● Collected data
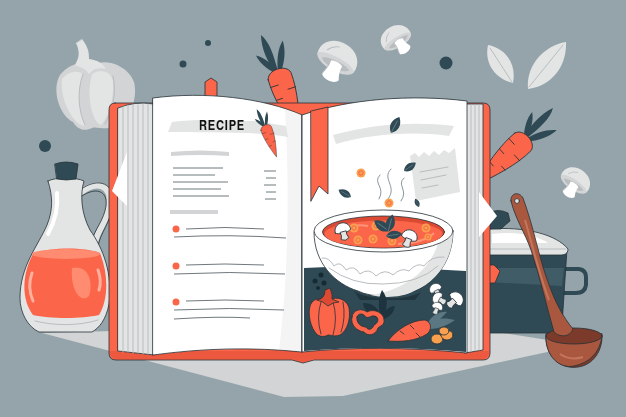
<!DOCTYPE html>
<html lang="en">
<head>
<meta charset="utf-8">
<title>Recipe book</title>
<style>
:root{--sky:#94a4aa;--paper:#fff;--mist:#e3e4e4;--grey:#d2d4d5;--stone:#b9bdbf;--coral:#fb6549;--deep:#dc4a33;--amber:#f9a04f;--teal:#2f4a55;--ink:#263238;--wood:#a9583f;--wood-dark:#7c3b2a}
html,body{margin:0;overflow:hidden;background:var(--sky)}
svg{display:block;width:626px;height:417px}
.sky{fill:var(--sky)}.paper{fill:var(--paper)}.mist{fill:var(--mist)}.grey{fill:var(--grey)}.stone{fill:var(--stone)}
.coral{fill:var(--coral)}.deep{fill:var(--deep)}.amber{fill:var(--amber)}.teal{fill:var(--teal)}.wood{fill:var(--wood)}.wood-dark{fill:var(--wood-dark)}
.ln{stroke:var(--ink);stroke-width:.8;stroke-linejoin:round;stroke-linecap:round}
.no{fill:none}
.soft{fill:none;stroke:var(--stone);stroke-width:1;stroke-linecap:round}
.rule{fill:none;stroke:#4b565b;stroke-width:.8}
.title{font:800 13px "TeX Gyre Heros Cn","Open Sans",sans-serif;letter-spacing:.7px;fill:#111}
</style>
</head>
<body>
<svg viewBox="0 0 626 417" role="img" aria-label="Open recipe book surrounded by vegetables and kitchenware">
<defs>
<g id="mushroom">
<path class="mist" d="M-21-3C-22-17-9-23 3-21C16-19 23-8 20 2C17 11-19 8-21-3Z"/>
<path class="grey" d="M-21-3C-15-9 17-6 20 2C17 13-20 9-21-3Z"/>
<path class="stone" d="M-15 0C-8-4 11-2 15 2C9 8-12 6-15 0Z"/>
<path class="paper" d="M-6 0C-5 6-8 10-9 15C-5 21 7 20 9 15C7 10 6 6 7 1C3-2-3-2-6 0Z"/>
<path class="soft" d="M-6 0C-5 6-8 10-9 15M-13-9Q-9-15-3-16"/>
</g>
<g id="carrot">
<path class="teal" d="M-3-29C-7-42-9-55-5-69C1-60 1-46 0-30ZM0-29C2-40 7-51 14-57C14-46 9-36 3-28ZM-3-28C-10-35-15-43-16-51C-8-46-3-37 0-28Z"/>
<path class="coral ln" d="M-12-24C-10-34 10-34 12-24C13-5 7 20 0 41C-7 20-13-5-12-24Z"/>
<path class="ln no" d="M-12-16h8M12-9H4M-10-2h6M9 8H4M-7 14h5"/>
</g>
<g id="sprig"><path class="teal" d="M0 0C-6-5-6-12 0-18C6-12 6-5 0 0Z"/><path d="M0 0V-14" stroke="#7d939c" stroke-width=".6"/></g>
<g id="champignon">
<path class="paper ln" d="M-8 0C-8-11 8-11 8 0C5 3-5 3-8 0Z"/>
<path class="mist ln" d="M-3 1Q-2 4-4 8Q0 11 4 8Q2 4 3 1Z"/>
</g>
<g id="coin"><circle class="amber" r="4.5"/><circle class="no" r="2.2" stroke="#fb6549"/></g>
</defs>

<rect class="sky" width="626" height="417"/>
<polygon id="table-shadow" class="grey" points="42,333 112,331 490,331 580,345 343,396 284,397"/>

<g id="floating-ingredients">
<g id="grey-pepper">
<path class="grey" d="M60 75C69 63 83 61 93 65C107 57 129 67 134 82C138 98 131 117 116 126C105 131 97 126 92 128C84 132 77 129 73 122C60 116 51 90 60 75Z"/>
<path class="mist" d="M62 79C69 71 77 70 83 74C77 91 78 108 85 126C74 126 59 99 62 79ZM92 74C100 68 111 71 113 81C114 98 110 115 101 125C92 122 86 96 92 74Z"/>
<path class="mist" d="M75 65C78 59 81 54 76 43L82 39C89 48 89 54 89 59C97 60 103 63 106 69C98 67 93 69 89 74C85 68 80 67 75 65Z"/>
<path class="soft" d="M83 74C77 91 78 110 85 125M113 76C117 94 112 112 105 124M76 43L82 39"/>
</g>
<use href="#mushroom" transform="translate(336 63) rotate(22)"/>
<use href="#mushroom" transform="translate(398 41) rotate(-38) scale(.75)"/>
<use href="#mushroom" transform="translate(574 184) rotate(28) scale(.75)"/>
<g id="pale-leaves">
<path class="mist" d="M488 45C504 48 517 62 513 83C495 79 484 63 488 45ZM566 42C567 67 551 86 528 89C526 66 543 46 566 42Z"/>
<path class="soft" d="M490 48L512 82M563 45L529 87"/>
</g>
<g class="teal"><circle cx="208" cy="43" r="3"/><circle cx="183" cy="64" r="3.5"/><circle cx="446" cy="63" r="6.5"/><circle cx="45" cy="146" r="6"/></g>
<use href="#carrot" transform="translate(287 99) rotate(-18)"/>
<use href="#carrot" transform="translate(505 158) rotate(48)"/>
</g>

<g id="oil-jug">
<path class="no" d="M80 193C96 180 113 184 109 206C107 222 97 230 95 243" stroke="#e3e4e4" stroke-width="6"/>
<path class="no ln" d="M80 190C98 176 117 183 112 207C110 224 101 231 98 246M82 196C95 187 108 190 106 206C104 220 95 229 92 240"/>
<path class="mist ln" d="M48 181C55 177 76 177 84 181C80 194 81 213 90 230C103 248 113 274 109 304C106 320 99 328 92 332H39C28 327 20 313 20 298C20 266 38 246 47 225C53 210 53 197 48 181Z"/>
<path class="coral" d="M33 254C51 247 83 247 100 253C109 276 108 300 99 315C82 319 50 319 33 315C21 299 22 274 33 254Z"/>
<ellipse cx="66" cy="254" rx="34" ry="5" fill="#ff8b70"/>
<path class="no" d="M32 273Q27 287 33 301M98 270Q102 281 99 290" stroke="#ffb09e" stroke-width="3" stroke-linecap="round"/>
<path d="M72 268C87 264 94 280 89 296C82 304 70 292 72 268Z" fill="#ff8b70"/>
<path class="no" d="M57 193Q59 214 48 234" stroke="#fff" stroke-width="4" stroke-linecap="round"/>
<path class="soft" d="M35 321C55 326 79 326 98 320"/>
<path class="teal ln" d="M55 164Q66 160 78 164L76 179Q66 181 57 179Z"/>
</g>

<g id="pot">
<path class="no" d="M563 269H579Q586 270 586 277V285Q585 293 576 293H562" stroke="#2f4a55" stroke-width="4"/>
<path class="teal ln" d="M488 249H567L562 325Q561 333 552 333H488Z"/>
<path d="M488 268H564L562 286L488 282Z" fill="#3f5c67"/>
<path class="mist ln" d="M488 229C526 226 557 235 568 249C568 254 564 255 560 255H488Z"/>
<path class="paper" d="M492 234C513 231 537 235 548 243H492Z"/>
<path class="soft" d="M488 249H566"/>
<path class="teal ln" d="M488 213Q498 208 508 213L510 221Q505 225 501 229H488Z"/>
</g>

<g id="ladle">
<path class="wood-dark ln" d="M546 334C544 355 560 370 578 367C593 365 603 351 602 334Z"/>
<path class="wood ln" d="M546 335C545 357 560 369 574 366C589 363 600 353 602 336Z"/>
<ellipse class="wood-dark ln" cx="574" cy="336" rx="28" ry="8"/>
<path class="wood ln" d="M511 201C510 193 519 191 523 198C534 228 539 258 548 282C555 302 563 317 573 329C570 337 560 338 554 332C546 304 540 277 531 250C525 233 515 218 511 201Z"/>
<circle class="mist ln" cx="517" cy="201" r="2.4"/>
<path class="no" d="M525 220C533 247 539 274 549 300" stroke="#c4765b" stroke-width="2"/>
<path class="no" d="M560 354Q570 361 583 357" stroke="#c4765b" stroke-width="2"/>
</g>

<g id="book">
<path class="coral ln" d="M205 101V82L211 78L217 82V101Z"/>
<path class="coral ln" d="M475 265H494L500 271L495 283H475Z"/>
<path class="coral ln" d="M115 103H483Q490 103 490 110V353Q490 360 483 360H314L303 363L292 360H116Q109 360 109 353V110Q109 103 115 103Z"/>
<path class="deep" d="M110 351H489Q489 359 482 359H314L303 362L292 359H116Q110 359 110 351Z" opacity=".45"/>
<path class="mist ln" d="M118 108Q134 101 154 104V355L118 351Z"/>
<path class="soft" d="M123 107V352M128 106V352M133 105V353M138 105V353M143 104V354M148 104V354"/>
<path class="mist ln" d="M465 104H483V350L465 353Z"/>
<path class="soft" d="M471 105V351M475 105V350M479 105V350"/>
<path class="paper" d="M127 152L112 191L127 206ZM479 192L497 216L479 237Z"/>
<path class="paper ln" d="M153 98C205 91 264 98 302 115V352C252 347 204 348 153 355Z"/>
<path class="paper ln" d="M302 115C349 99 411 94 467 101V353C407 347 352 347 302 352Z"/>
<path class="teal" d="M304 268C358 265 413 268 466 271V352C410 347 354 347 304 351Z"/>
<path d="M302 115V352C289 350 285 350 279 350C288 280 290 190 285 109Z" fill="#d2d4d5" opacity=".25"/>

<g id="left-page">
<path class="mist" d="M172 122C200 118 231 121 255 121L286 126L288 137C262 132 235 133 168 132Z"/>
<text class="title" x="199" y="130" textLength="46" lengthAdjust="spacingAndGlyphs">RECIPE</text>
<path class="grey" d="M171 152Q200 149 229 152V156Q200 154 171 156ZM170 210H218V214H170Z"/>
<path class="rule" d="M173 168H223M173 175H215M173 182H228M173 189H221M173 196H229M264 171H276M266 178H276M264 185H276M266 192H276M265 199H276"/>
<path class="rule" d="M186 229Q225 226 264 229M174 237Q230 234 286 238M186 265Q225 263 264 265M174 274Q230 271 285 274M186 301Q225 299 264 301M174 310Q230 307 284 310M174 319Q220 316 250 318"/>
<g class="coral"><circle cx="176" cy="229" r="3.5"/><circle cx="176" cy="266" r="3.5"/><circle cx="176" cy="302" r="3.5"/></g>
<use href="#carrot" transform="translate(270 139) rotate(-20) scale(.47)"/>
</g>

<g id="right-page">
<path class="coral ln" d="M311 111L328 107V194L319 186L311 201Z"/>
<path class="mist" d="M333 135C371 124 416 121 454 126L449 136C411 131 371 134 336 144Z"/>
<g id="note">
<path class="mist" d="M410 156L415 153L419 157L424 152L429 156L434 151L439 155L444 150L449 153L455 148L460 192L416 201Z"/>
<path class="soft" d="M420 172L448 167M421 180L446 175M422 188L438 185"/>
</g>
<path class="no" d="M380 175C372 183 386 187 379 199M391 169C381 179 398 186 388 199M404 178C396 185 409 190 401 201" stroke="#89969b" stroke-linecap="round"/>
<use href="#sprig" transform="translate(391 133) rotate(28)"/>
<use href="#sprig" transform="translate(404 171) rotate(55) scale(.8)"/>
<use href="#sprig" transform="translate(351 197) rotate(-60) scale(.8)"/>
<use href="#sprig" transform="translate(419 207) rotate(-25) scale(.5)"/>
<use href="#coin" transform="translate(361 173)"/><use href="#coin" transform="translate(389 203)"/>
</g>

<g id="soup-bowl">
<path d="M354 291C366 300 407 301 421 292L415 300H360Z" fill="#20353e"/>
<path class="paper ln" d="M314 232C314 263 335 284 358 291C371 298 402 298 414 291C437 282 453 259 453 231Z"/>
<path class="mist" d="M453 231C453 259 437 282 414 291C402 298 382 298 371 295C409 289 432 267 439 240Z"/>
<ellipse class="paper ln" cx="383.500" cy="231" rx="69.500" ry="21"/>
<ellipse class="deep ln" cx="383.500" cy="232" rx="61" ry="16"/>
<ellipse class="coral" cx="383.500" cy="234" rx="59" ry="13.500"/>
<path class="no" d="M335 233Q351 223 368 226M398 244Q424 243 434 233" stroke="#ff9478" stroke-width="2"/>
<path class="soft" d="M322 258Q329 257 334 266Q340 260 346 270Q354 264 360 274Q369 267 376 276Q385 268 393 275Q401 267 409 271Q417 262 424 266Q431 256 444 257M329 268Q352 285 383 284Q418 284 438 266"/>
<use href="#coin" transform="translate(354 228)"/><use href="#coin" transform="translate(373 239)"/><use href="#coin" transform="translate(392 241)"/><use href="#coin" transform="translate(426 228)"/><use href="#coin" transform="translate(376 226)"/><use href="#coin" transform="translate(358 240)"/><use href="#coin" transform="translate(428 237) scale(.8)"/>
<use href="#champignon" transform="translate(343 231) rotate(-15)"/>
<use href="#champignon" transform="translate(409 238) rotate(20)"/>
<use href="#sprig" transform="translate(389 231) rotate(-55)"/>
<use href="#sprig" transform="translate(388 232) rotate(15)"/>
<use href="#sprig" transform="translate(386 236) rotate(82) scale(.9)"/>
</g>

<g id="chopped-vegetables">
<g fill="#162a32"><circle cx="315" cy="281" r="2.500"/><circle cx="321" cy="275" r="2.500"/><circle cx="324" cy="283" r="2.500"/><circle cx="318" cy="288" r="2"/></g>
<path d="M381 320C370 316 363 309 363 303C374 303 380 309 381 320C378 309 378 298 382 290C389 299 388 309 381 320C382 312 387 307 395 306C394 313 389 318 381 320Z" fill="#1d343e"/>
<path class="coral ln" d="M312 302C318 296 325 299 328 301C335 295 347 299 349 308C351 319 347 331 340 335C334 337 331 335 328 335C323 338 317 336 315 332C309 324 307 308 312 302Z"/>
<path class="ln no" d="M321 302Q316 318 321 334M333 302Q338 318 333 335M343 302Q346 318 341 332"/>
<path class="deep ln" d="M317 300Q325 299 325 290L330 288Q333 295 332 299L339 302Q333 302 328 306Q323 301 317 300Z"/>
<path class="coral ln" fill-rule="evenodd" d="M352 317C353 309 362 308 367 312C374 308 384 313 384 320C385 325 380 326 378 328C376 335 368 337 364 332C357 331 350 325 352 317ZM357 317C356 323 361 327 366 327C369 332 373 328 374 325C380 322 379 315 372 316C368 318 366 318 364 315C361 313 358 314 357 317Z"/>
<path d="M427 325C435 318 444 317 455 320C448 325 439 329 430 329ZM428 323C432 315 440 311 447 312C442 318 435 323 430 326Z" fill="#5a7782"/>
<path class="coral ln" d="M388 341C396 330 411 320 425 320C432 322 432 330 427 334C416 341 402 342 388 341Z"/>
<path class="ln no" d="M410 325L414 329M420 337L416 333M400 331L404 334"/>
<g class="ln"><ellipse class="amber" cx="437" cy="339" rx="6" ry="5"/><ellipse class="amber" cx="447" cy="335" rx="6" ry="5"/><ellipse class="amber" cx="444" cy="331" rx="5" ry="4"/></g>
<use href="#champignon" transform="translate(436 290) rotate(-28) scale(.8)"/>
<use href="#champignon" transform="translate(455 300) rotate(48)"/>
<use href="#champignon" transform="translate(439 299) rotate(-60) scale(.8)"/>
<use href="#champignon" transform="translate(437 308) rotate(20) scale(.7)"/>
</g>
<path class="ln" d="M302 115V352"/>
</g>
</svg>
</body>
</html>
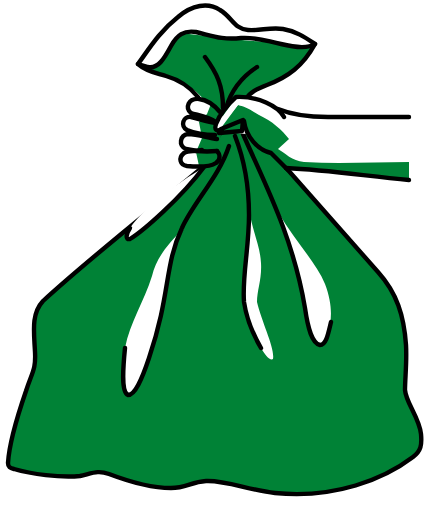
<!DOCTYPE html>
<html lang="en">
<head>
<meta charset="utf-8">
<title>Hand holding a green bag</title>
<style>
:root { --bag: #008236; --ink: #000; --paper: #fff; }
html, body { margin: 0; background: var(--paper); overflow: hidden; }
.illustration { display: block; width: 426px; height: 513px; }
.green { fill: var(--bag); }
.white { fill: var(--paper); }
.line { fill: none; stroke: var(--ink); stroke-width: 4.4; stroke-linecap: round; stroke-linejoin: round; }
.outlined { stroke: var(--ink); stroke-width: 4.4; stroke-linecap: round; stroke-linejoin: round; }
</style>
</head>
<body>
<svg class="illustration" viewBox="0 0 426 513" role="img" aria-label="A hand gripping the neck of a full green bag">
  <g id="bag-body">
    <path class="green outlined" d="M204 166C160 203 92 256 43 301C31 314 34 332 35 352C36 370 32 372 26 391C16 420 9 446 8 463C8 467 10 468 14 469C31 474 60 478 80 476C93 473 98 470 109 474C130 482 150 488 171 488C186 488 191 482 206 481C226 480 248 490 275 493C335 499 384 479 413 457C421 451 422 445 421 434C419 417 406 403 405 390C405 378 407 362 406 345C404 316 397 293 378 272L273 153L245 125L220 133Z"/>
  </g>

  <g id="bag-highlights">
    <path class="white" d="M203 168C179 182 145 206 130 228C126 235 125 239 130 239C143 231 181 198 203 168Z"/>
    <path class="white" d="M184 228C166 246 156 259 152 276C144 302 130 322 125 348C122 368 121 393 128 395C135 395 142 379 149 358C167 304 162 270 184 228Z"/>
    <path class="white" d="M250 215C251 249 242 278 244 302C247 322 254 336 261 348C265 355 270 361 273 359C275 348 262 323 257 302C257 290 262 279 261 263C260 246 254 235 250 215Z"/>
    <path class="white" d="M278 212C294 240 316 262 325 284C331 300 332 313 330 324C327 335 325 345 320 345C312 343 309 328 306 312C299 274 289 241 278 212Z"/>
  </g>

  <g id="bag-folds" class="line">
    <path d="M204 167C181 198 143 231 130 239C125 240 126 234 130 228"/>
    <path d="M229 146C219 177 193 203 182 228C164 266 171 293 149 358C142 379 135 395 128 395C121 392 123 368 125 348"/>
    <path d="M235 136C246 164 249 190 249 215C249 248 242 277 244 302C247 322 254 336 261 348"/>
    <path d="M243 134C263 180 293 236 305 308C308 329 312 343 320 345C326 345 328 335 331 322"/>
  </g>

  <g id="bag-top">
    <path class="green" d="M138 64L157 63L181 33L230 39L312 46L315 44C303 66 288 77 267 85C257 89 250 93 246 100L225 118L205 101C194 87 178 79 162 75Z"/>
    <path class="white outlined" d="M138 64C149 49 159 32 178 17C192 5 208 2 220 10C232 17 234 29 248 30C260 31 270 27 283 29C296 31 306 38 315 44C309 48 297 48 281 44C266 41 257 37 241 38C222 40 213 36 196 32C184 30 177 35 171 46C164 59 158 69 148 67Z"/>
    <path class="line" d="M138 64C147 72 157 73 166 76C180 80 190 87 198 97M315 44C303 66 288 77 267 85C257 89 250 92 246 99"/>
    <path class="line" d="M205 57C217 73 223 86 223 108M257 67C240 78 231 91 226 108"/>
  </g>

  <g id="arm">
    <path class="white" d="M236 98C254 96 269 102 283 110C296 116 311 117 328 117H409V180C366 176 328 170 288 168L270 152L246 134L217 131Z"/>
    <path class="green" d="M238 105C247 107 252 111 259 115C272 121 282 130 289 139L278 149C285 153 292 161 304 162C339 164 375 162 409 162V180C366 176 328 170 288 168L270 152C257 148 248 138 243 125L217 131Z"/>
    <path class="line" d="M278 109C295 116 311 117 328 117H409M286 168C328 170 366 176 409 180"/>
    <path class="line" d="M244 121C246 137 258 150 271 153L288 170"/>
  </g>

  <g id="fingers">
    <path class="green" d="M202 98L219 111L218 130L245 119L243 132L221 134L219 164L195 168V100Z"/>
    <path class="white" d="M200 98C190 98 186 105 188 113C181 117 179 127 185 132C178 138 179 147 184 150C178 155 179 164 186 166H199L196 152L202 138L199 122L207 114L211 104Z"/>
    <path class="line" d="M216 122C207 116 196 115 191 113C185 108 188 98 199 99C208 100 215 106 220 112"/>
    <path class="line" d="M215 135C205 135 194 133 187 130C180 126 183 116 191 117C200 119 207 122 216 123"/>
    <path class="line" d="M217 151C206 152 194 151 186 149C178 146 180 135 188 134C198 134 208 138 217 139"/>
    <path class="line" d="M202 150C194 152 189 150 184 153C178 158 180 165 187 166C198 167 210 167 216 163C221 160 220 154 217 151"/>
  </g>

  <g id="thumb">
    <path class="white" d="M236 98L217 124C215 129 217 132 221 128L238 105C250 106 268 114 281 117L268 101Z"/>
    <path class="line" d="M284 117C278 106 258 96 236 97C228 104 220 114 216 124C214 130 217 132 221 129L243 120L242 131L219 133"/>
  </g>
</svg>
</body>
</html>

● Task requirements
Reproduce, exactly as they stand in the data above, the lines from the one that holds "269H579Q586 270 586" to the one that holds "201C510 193 519", inclusive.

● Response to the exercise
<path class="no" d="M563 269H579Q586 270 586 277V285Q585 293 576 293H562" stroke="#2f4a55" stroke-width="4"/>
<path class="teal ln" d="M488 249H567L562 325Q561 333 552 333H488Z"/>
<path d="M488 268H564L562 286L488 282Z" fill="#3f5c67"/>
<path class="mist ln" d="M488 229C526 226 557 235 568 249C568 254 564 255 560 255H488Z"/>
<path class="paper" d="M492 234C513 231 537 235 548 243H492Z"/>
<path class="soft" d="M488 249H566"/>
<path class="teal ln" d="M488 213Q498 208 508 213L510 221Q505 225 501 229H488Z"/>
</g>

<g id="ladle">
<path class="wood-dark ln" d="M546 334C544 355 560 370 578 367C593 365 603 351 602 334Z"/>
<path class="wood ln" d="M546 335C545 357 560 369 574 366C589 363 600 353 602 336Z"/>
<ellipse class="wood-dark ln" cx="574" cy="336" rx="28" ry="8"/>
<path class="wood ln" d="M511 201C510 193 519 191 523 198C534 228 539 258 548 282C555 302 563 317 573 329C570 337 560 338 554 332C546 304 540 277 531 250C525 233 515 218 511 201Z"/>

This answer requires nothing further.